_Task directions:_ Give back each line of the material that contains the word "fract".

_Material to process:_
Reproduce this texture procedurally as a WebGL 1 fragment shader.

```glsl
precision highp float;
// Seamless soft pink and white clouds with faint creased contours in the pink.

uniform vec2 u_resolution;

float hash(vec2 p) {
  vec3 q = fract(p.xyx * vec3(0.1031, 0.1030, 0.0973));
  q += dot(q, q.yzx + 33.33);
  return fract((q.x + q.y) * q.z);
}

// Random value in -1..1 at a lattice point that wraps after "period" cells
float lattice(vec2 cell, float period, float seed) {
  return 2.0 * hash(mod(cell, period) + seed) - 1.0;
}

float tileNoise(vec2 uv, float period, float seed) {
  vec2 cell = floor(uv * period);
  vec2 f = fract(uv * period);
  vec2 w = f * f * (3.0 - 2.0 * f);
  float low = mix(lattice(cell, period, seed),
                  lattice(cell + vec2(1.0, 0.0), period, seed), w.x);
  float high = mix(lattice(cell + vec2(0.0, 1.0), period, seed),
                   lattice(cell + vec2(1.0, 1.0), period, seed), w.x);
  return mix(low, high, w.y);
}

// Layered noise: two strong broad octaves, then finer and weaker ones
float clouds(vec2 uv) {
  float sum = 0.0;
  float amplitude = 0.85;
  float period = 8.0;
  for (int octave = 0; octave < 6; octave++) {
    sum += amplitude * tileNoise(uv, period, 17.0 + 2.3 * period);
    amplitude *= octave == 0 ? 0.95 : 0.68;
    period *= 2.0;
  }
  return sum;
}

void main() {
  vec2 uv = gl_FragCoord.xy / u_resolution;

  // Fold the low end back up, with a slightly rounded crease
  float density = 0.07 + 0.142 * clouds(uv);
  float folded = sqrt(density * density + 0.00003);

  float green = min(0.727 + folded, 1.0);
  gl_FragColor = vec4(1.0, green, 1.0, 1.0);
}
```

...

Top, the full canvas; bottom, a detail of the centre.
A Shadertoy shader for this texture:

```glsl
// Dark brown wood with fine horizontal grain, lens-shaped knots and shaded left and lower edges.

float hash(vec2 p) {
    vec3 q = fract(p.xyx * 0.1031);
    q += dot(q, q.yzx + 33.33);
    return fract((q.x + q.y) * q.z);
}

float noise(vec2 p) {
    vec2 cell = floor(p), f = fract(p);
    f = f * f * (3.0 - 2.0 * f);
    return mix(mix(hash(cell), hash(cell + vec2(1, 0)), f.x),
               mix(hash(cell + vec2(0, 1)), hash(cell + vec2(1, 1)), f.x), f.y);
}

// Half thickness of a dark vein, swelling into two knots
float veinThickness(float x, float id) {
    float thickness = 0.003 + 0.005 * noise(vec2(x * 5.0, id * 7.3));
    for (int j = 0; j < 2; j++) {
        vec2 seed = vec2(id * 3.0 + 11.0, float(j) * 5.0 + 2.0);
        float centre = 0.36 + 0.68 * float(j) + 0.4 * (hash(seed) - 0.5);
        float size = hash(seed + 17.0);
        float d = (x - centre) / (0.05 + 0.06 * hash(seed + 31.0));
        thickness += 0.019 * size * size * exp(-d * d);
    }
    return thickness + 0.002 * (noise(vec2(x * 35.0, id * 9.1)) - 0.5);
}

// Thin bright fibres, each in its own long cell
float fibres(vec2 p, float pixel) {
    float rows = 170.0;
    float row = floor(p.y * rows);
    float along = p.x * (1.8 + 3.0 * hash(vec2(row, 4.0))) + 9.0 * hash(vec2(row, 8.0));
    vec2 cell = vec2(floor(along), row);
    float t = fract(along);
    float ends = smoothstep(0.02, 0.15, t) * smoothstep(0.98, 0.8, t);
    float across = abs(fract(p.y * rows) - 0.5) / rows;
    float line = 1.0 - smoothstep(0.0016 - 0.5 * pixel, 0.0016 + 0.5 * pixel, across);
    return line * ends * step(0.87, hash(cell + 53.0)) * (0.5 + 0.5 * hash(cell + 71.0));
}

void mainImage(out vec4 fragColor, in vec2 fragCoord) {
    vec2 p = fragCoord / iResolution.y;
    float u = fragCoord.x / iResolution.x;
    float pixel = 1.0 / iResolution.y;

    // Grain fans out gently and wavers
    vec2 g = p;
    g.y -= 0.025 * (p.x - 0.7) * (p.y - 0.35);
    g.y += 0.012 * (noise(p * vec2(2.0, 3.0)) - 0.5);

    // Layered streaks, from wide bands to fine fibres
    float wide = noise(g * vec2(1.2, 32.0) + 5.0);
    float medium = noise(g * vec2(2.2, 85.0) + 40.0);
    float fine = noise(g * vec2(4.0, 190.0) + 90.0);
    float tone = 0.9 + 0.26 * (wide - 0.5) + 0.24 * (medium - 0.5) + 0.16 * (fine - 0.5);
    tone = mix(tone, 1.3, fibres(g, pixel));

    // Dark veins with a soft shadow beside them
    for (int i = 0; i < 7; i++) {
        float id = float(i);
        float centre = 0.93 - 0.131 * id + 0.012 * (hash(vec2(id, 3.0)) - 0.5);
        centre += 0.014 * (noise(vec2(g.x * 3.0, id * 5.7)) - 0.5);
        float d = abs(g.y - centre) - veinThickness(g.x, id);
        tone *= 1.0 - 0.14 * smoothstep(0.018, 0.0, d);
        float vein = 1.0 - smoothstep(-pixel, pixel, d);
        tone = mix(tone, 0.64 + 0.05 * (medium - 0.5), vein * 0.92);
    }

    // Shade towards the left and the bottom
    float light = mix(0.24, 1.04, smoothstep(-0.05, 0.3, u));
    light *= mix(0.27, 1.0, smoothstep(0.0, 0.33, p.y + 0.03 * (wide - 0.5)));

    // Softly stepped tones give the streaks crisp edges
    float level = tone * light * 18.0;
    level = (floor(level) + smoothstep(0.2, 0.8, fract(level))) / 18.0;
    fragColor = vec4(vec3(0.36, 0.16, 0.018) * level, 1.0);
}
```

_Solution for this exercise:_
  vec3 q = fract(p.xyx * vec3(0.1031, 0.1030, 0.0973));
  return fract((q.x + q.y) * q.z);
  vec2 f = fract(uv * period);
    vec3 q = fract(p.xyx * 0.1031);
    return fract((q.x + q.y) * q.z);
    vec2 cell = floor(p), f = fract(p);
    float t = fract(along);
    float across = abs(fract(p.y * rows) - 0.5) / rows;
    level = (floor(level) + smoothstep(0.2, 0.8, fract(level))) / 18.0;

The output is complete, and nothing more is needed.